Courting Candles And Dirt Roads In The Karoo
Our Karoo capers are almost over. A slow meander is what we’ll do today. We'll flip a coin, if it's heads we turn left at the next turn-off if it’s tails we’ll turn right. We’ve got all day.
We turned left about a kilometre outside Sutherland on the main road leading back to the N1. According to the GPS and Tracks for Africa we’ll do a short circular drive before turning back on to the main road.
This is one of the pleasures we have; we don’t have an agenda or time constraints. There’s no need to rush home yet.
It’s a dirt road, with not much going on; dotted here and there are small traditional shepherds’ cottages and farmsteads. With mechanisation and new farming methods came the end of small subsistance farming. When Karoo farms go on the market it’s often the neighbour who acquires the land as water and grazing is very scarce in these parts and both are highly prized commodities and for successful sheep farming a farmer needs very large herds and large grazing areas. Sadly, the homesteads are often not needed and go to wreck and ruin as we've often seen along these roads.
Along the entire journey we only passed one other vehicle and astonishingly saw three young men walking along without a care in the world, in the middle of nowhere. Where they were off too goodness only knows and where they came from was miles away. I’d love to stop and ask, but we speculate instead, I think they’re off to see girls; one would only walk 20 kilometres for a pretty girl, a good meal and a game of soccer or rugby!
This made us think about the days when there was an “opsitkers” (courting candle) before you knew it you’d have to saddle up and make the trek home, no wonder a marriage was sealed soon after puberty!

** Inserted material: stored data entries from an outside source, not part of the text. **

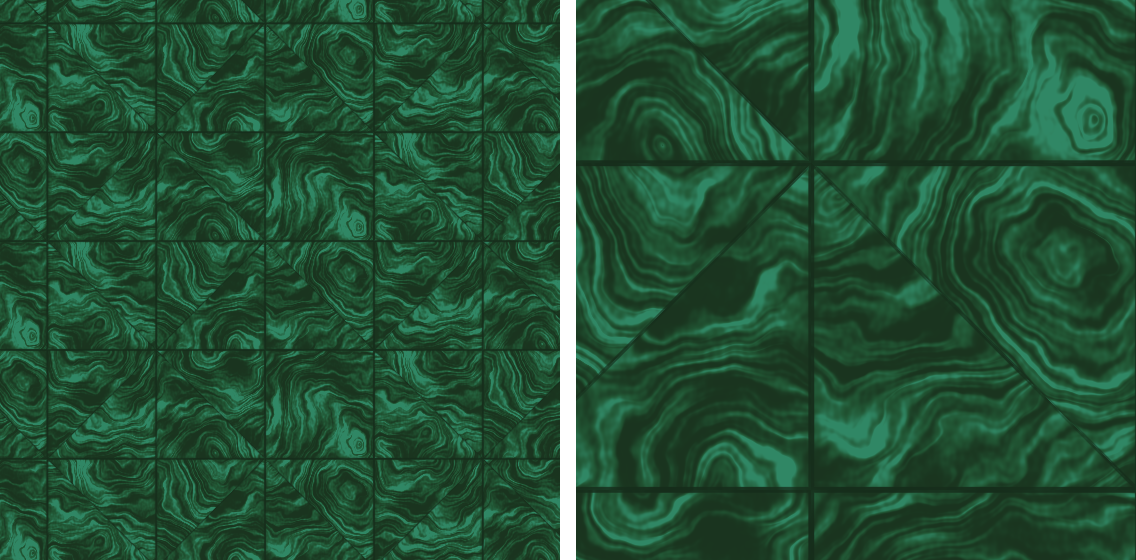
Left: the whole. Right: its middle third, enlarged.
Give the GLSL for this pattern, as a Shadertoy shader.

```glsl
const float TILE = 0.1944;                    // tile side, canvas heights
const vec2 GRID_CORNER = vec2(0.0846, 0.9583); // upper left corner of tile (0, 0)

const vec3 DEEP_GREEN = vec3(0.100, 0.205, 0.120);
const vec3 MID_GREEN = vec3(0.130, 0.340, 0.205);
const vec3 PALE_GREEN = vec3(0.190, 0.530, 0.395);
const vec3 JOINT_GREEN = vec3(0.085, 0.175, 0.105);

// Ring centres of each slab: lower half in xy, upper half in zw
const vec4 CENTRES[6] = vec4[6](
    vec4(0.27, 0.12, 0.72, 1.05),
    vec4(0.75, -0.05, 0.65, 1.05),
    vec4(0.10, 0.90, 0.85, 0.72),
    vec4(0.60, 1.40, 0.38, 1.05),
    vec4(0.50, -0.05, 0.60, 1.05),
    vec4(0.80, 0.18, 0.80, 0.18));

// Slope of the cut across each slab; zero means uncut
const float CUTS[6] = float[6](-1.0, 1.0, -1.0, 1.0, -1.0, 0.0);

float hash(vec2 p) {
    vec3 q = fract(vec3(p.xyx) * 0.1031);
    q += dot(q, q.yzx + 33.33);
    return fract((q.x + q.y) * q.z);
}

float cornerSlope(vec2 cell, vec2 offset) {
    float angle = 6.2832 * hash(cell);
    return dot(vec2(cos(angle), sin(angle)), offset);
}

float gradientNoise(vec2 p) {
    vec2 cell = floor(p), f = p - cell;
    vec2 w = f * f * f * (f * (f * 6.0 - 15.0) + 10.0);
    vec2 e = vec2(1.0, 0.0);
    float low = mix(cornerSlope(cell, f), cornerSlope(cell + e, f - e), w.x);
    float high = mix(cornerSlope(cell + e.yx, f - e.yx),
                     cornerSlope(cell + 1.0, f - 1.0), w.x);
    return mix(low, high, w.y);
}

vec2 warp(vec2 p, float seed) {
    return vec2(gradientNoise(p + seed), gradientNoise(p + seed + 41.7));
}

// Banded mineral around a centre: 0 is dark, 1 is pale
float malachite(vec2 p, vec2 centre, float seed) {
    vec2 bent = p - centre;
    bent += 0.24 * warp(p * 2.3, seed);
    bent += 0.065 * warp(p * 6.5, seed + 9.0);
    bent += 0.020 * warp(p * 15.0, seed + 23.0);
    float ring = length(bent);
    float along = 2.2 * p.x + 1.4 * p.y + seed;

    float broad = gradientNoise(vec2(ring * 8.0 + seed, along));
    float middle = gradientNoise(vec2(ring * 19.0 + seed, along * 1.3));
    float fine = gradientNoise(vec2(ring * 40.0 + seed, along * 2.0));
    float vein = 1.0 - abs(gradientNoise(vec2(ring * 15.0 - seed, along * 1.2)));
    float cloud = gradientNoise(p * 2.6 + seed * 1.7);

    float tone = 0.53 + 0.38 * broad + 0.62 * middle + 0.50 * fine + 0.35 * cloud;
    tone += 0.20 * smoothstep(0.88, 1.0, vein) * (0.5 + cloud);
    return max(tone, 0.0);
}

float stroke(float dist, float halfWidth, float pixel) {
    return 1.0 - smoothstep(halfWidth - pixel, halfWidth + pixel, abs(dist));
}

void mainImage(out vec4 fragColor, in vec2 fragCoord) {
    vec2 canvas = fragCoord / iResolution.y;
    float pixel = 0.75 / (iResolution.y * TILE);

    // Six slabs, three wide and two high, dropping one row every three columns
    vec2 grid = (canvas - GRID_CORNER) * vec2(1.0, -1.0) / TILE;
    vec2 cell = floor(grid);
    vec2 local = grid - cell;
    local.y = 1.0 - local.y;
    float group = floor(cell.x / 3.0);
    float column = cell.x - 3.0 * group;
    int slab = int(column + 3.0 * mod(cell.y + group, 2.0) + 0.5);

    // Each cut slab joins two pieces of stone
    float cut = CUTS[slab];
    float cutDist = (local.y - 0.5 - cut * (local.x - 0.5)) / sqrt(1.0 + cut * cut);
    float upper = step(0.0, cutDist);
    vec2 centre = mix(CENTRES[slab].xy, CENTRES[slab].zw, upper);
    float seed = 17.3 * float(slab + 1) + 7.9 * upper * abs(cut);
    float tone = malachite(local, centre, seed);

    // Fine cloth-like grain and soft wear over the whole surface
    float grain = gradientNoise(canvas * vec2(260.0, 190.0));
    grain += 0.7 * gradientNoise(canvas * 120.0 + 5.0);
    float wear = gradientNoise(canvas * 30.0 + 60.0);
    tone = max(tone + 0.13 * grain + 0.08 * wear, 0.0);

    // Shade towards the joints
    vec2 edge = min(local, 1.0 - local);
    float edgeDist = min(edge.x, edge.y);
    tone *= 0.82 + 0.18 * smoothstep(0.0, 0.045, edgeDist);

    float t = clamp(1.1 * tone * tone, 0.0, 1.0);
    vec3 color = mix(DEEP_GREEN, MID_GREEN, smoothstep(0.0, 0.5, t));
    color = mix(color, PALE_GREEN, smoothstep(0.38, 1.0, t));

    // Dark joints between slabs, and fainter seams along the cuts
    float joint = stroke(edgeDist, 0.009, pixel) * (0.85 + 0.3 * wear);
    float seam = stroke(cutDist, 0.006, pixel) * abs(cut) * (0.6 + 0.5 * wear);
    color = mix(color, JOINT_GREEN, clamp(max(joint, seam), 0.0, 1.0));

    fragColor = vec4(color, 1.0);
}
```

The most surprising thing about the flat Karoo is that it isn’t flat at all; it’s got mountains and valleys and passes that surprise, its well worth the effort and always surprisingly pleasing. Maybe next time I’ll get to flip the coin, who knows where we’ll end up.